→ Work to be completed: Wherever the string "show" appears in the records, return the line that holds it.

____ Working data

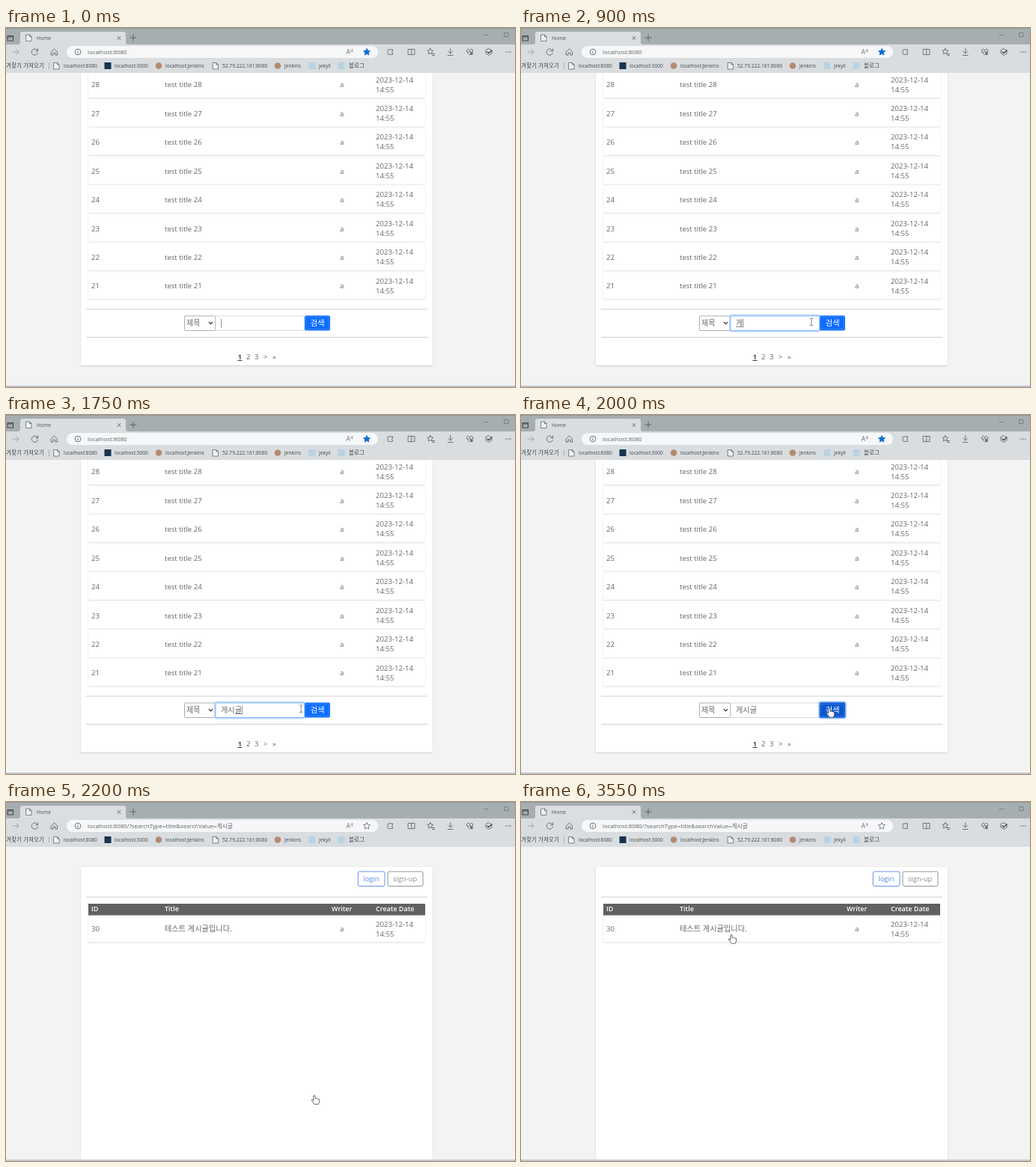
An HTML page for the animation above (3.6 s loop, 680 by 480 pixels).

```html
<!DOCTYPE html>
<html lang="ko">
<head>
<meta charset="utf-8">
<style>
  html, body { margin: 0; width: 100%; height: 100%; overflow: hidden; background: #f3f3f3; }
  svg { display: block; width: 680px; height: 480px; }
  text { font-family: "Open Sans", "Noto Sans CJK KR", sans-serif; white-space: pre; }
</style>
</head>
<body>
<svg id="stage" viewBox="0 0 680 480"></svg>
<script>
const LOOP = 3600, STEP = 50;
const CLICK = 1850, NAVIGATE = 2200;
const INK = '#666', CHROME = '#43484b', ICON = '#62686c';

// Markup helpers
const text = (x, y, s, size = 9.6, fill = INK, extra = '') =>
  `<text x="${x}" y="${y}" font-size="${size}" fill="${fill}" ${extra}>${s}</text>`;
const rect = (x, y, w, h, fill, extra = '') =>
  `<rect x="${x}" y="${y}" width="${w}" height="${h}" fill="${fill}" ${extra}/>`;
const line = (d, color = ICON, width = 0.9, fill = 'none') =>
  `<path d="${d}" fill="${fill}" stroke="${color}" stroke-width="${width}" stroke-linejoin="round" stroke-linecap="round"/>`;
const circle = (x, y, r, fill, stroke = 'none') =>
  `<circle cx="${x}" cy="${y}" r="${r}" fill="${fill}" stroke="${stroke}" stroke-width=".9"/>`;
const group = (id, content) => `<g id="${id}">${content}</g>`;
const rule = y => rect(107, y, 456, 1, '#d0d0d0');
const page = (x, y) => line(`M${x} ${y}h4.5l2.5 2.5v6h-7zM${x + 4.5} ${y}v2.5h2.5`, ICON, 0.8, '#f1f2f3');

function star(cx, cy, r) {
  let d = '';
  for (let i = 0; i < 10; i++) {
    const a = i * Math.PI / 5, q = i % 2 ? r * 0.48 : r;
    d += `${i ? 'L' : 'M'}${(cx + q * Math.sin(a)).toFixed(2)} ${(cy - q * Math.cos(a)).toFixed(2)}`;
  }
  return d + 'z';
}

function tableRow(y, id, title, size) {
  return rect(110, y - 16.5, 450, 33.5, '#fff', 'filter="url(#shadow)"') +
    text(114, y + 3.4, id) + text(212, y + 3.4, title, size) + text(446, y + 3.4, 'a') +
    text(494, y - 3.4, '2023-12-14') + text(494, y + 9.6, '14:55');
}

function browser() {
  const bookmark = (x, s, size = 6.65) => text(x, 53, s, size, CHROME);
  return rect(0, 0, 680, 60, '#d9dde0') + rect(0, 0, 680, 22, '#a6aeb2') + rect(0, 0, 680, 1, '#8f979b') +
    `<path d="M16 22q3 0 3-3v-11q0-3 3-3h135q3 0 3 3v11q0 3 3 3z" fill="#dadee1"/>` +
    line('M2 10.5h7.5v6.5h-7.5zM2 12h7.5', CHROME, 1.1) + page(27, 9) +
    text(41, 15.7, 'Home', 6.7, '#4c5154') +
    line('M149 11.5l4 4m0-4l-4 4M166 13h8m-4-4v8', '#4c5154', 0.8) +
    line('M639 9.5h5M666 6.5h5v5h-5z', '#666d71', 0.7) +
    line('M9 32h8m-3.5-3.5l3.5 3.5l-3.5 3.5', '#9a9fa3') +
    line('M42.3 30.5a4.2 4.2 0 1 0 .2 2.6M42.6 27.8v2.9h-2.9') +
    line('M60.5 31.8l4-3.8l4 3.8v4.3h-2.6v-3h-2.8v3h-2.6z') +
    rect(81, 24, 416, 16, '#f6f7f8', 'rx="8"') +
    circle(96, 32, 3.9, 'none', ICON) + line('M96 31.7v2.2M96 30v.1') +
    '<text id="url" x="109" y="34.6" font-size="7.8" fill="#5f6366"></text>' +
    text(454.5, 35.3, 'A', 8.6, '#6c7275') + line('M461 29q1 1 0 2.4m1.6-3.2q1.6 1.6 0 4', '#6c7275', 0.7) +
    `<path id="star" d="${star(482, 32.2, 4.8)}" stroke-width=".8" stroke-linejoin="round"/>` +
    line('M516.5 30.2v-1.4h-5.4q-1 0-1 1v4.6q0 1 1 1h5.4v-1.4q-2.2-1.9 0-3.8z') +
    line('M537.5 28.4h8.5v7.2h-8.5zM541.7 28.4v7.2') +
    line(star(566.8, 31.5, 4.2)) + line('M569 34.5h3.5m-3 2h3') +
    line('M593.7 27.5v6.5m-2.8-2.8l2.8 2.8l2.8-2.8M590.2 36.5h7') +
    line('M619.5 36l-3.6-3.8q-1.6-3 1.2-4q1.6 0 2.4 1.4q1-1.6 2.6-1.4q2.6 1 1.2 4M617 32h1.7l1-1.6l1.2 3l.8-1.4h2') +
    circle(622, 34.5, 1.8, ICON) +
    line('M645 27.8l4 2v4l-4 2.6l-4-2.6v-4z') + line('M643 32l2 1.6l4-3.6', CHROME, 1.4) +
    [668, 671, 674].map(x => circle(x, 32, 0.7, CHROME)).join('') +
    text(51, 53, '즐겨찾기 가져오기', 7.6, CHROME, 'text-anchor="end"') + rect(57, 46, 0.8, 9, '#a6acb0') +
    page(64, 46.5) + bookmark(77, 'localhost:8080') +
    rect(131.5, 46, 9, 9, '#16334f') + bookmark(145, 'localhost:3000') +
    circle(204, 50.5, 4.3, '#b58a70') + bookmark(213, 'localhost:Jenkins') +
    page(276.5, 46.5) + bookmark(289, '52.79.222.161:8080') +
    circle(363, 50.5, 4.3, '#b58a70') + bookmark(372, 'Jenkins') +
    rect(404.5, 46, 9, 9, '#b9d3e2') + bookmark(418, 'jekyll') +
    rect(443.5, 46, 9, 9, '#b9d3e2') + bookmark(458, '블로그', 7.6);
}

function listPage() {
  let s = rect(100, 60, 470, 391, '#fff', 'filter="url(#shadow)"');
  for (let id = 28; id > 20; id--) s += tableRow(76 + (28 - id) * 38.43, id, `test title ${id}`);
  return s + rule(375.5) + rule(413) +
    rect(238.5, 385, 41, 19.5, '#fff', 'rx="1" stroke="#a2a2a2" stroke-width=".9"') + text(241, 398.4, '제목', 10) +
    line('M271.3 393.5l2.2 2.3l2.2-2.3', '#333', 1.2) +
    rect(279.5, 384.5, 119.5, 20.5, 'none', 'id="inputRing" rx="2" stroke="#bcd7fd" stroke-width="3"') +
    rect(280, 385, 119, 19.5, '#fff', 'id="input" rx="1"') +
    `<text id="typed" x="287" y="398.4" font-size="10.2" fill="${INK}"></text>` +
    rect(0, 399.2, 9, 0.8, INK, 'id="underline"') + rect(0, 389, 0.8, 11.5, '#777', 'id="caret"') +
    rect(398.5, 384, 35, 21, 'none', 'id="buttonRing" rx="2.5" stroke="#8fb9fb" stroke-width="2.4"') +
    rect(399, 384.5, 34, 20, '#0d6efd', 'id="button" rx="2"') +
    rect(400.5, 386.5, 31, 16, 'none', 'stroke="#fff" stroke-width=".8" stroke-dasharray="1 2" opacity=".5"') +
    text(406.8, 398.4, '검색', 10.2, '#fff', 'font-weight="500"') +
    text(309.8, 443.2, '1', 9.6, '#222', 'font-weight="600"') + rect(309.5, 444, 6, 0.9, '#222') +
    text(321, 443.2, '2') + text(332, 443.2, '3') + text(344, 443.2, '&gt;') + text(356, 443.2, '»');
}

function resultPage() {
  const outlined = (x, w, s, color) =>
    rect(x, 93, w, 19.5, '#fff', `rx="2" stroke="${color}" stroke-width=".9"`) + text(x + 7, 106, s, 9.4, color);
  const heading = (x, s) => text(x, 146.2, s, 9, '#fff', 'font-weight="600"');
  return rect(100, 87, 470, 391, '#fff', 'filter="url(#shadow)"') +
    outlined(470.3, 35.7, 'login', '#5584ea') + outlined(510, 47, 'sign-up', '#828b8c') + rule(126.5) +
    tableRow(170, 30, '테스트 게시글입니다.', 10.2) + rect(110, 136, 450, 15.5, '#616161') +
    heading(114, 'ID') + heading(212, 'Title') + heading(435, 'Writer') + heading(494, 'Create Date');
}

// Cursor shapes have their hot spot at 0,0
const cursors =
  group('beam', line('M-2-5q2 0 2 1v8q0 1-2 1M2-5q-2 0-2 1M0 4q0 1 2 1', '#777', 0.9)) +
  group('arrow', line('M0 0v9.3l2.2-2l1.5 3.4l1.5-.7l-1.5-3.2h2.9z', '#444', 0.8, '#fff')) +
  group('hand', line('M-1.2 7v-6q1.1-2 2.2 0v3.4q1.4-.7 2 .3q1.4-.6 1.9.4q1.5-.4 1.7.9v3l-1.3 3.2h-5l-3.9-5q-.3-1.7 1.2-1.2z', '#444', 0.8, '#fff'));

document.getElementById('stage').innerHTML =
  '<defs><filter id="shadow" x="-5%" y="-20%" width="110%" height="140%">' +
  '<feDropShadow dx="0" dy="1" stdDeviation="1.1" flood-opacity=".15"/></filter></defs>' +
  rect(0, 0, 680, 480, '#f3f3f3') + group('list', listPage()) + group('result', resultPage()) +
  browser() + rect(0, 478, 680, 2, '#c6cad1') + group('cursor', cursors);

const $ = id => document.getElementById(id);
const set = (id, attrs) => { for (const k in attrs) $(id).setAttribute(k, attrs[k]); };
const show = (id, on) => set(id, { display: on ? 'inline' : 'none' });
const clamp = v => Math.max(0, Math.min(1, v));

const typing = [[0, ''], [650, 'ㄱ'], [800, '게'], [950, '겟'], [1100, '게시'], [1350, '게식'], [1450, '게시그'], [1600, '게시글']];

// Moves: start, end, target x, target y, easing
const smooth = u => u * u * (3 - 2 * u);
const easeIn = u => u * u;
const easeOut = u => u * (2 - u);
const moves = [
  [1700, 1850, 412, 392, smooth],
  [2750, 3000, 387, 345, easeIn],
  [3000, 3300, 291, 196, u => u],
  [3300, 3425, 272, 181, easeOut],
  [3425, 3550, 281, 177, smooth]
];

function pointer(t) {
  let x = 388, y = 393;
  for (const [start, end, tx, ty, ease] of moves) {
    const k = ease(clamp((t - start) / (end - start)));
    x += (tx - x) * k;
    y += (ty - y) * k;
  }
  return [x, y];
}

function render(t) {
  const done = t >= NAVIGATE;
  show('list', !done);
  show('result', done);
  $('url').textContent = 'localhost:8080' + (done ? '/?searchType=title&searchValue=게시글' : '');
  set('star', done ? { fill: 'none', stroke: ICON } : { fill: '#0f6bd0', stroke: '#0f6bd0' });

  const focus = clamp(t / 150) * (1 - clamp((t - CLICK) / 150));
  const word = typing.filter(([at]) => at <= t).pop()[1];
  const end = 287 + word.length * 9.38;
  set('inputRing', { opacity: focus });
  set('input', { stroke: focus > 0.5 ? '#86b7fe' : '#d3dae4' });
  $('typed').textContent = word;
  set('underline', { x: end - 9.2 });
  show('underline', word && t < CLICK);
  set('caret', { x: end + 0.2 });
  show('caret', t < CLICK && (t < 550 || t >= 650));

  const [x, y] = pointer(t);
  const overButton = x > 399 && !done;
  set('button', { fill: overButton ? '#0b57d0' : '#0d6efd' });
  set('buttonRing', { opacity: clamp((t - CLICK) / 150) });

  const kind = x <= 399 && t < CLICK ? 'beam' : t < 2800 || y < 188 ? 'hand' : 'arrow';
  for (const c of ['beam', 'arrow', 'hand']) show(c, c === kind);
  set('cursor', { transform: `translate(${x.toFixed(1)} ${y.toFixed(1)})` });
  show('cursor', t >= STEP);
}

const origin = performance.now();
function frame() {
  const t = (performance.now() - origin) % LOOP;
  render(Math.floor(t / STEP) * STEP);
  requestAnimationFrame(frame);
}
frame();
</script>
</body>
</html>
```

________

→ Task output:
const show = (id, on) => set(id, { display: on ? 'inline' : 'none' });
  show('list', !done);
  show('result', done);
  show('underline', word && t < CLICK);
  show('caret', t < CLICK && (t < 550 || t >= 650));
  for (const c of ['beam', 'arrow', 'hand']) show(c, c === kind);
  show('cursor', t >= STEP);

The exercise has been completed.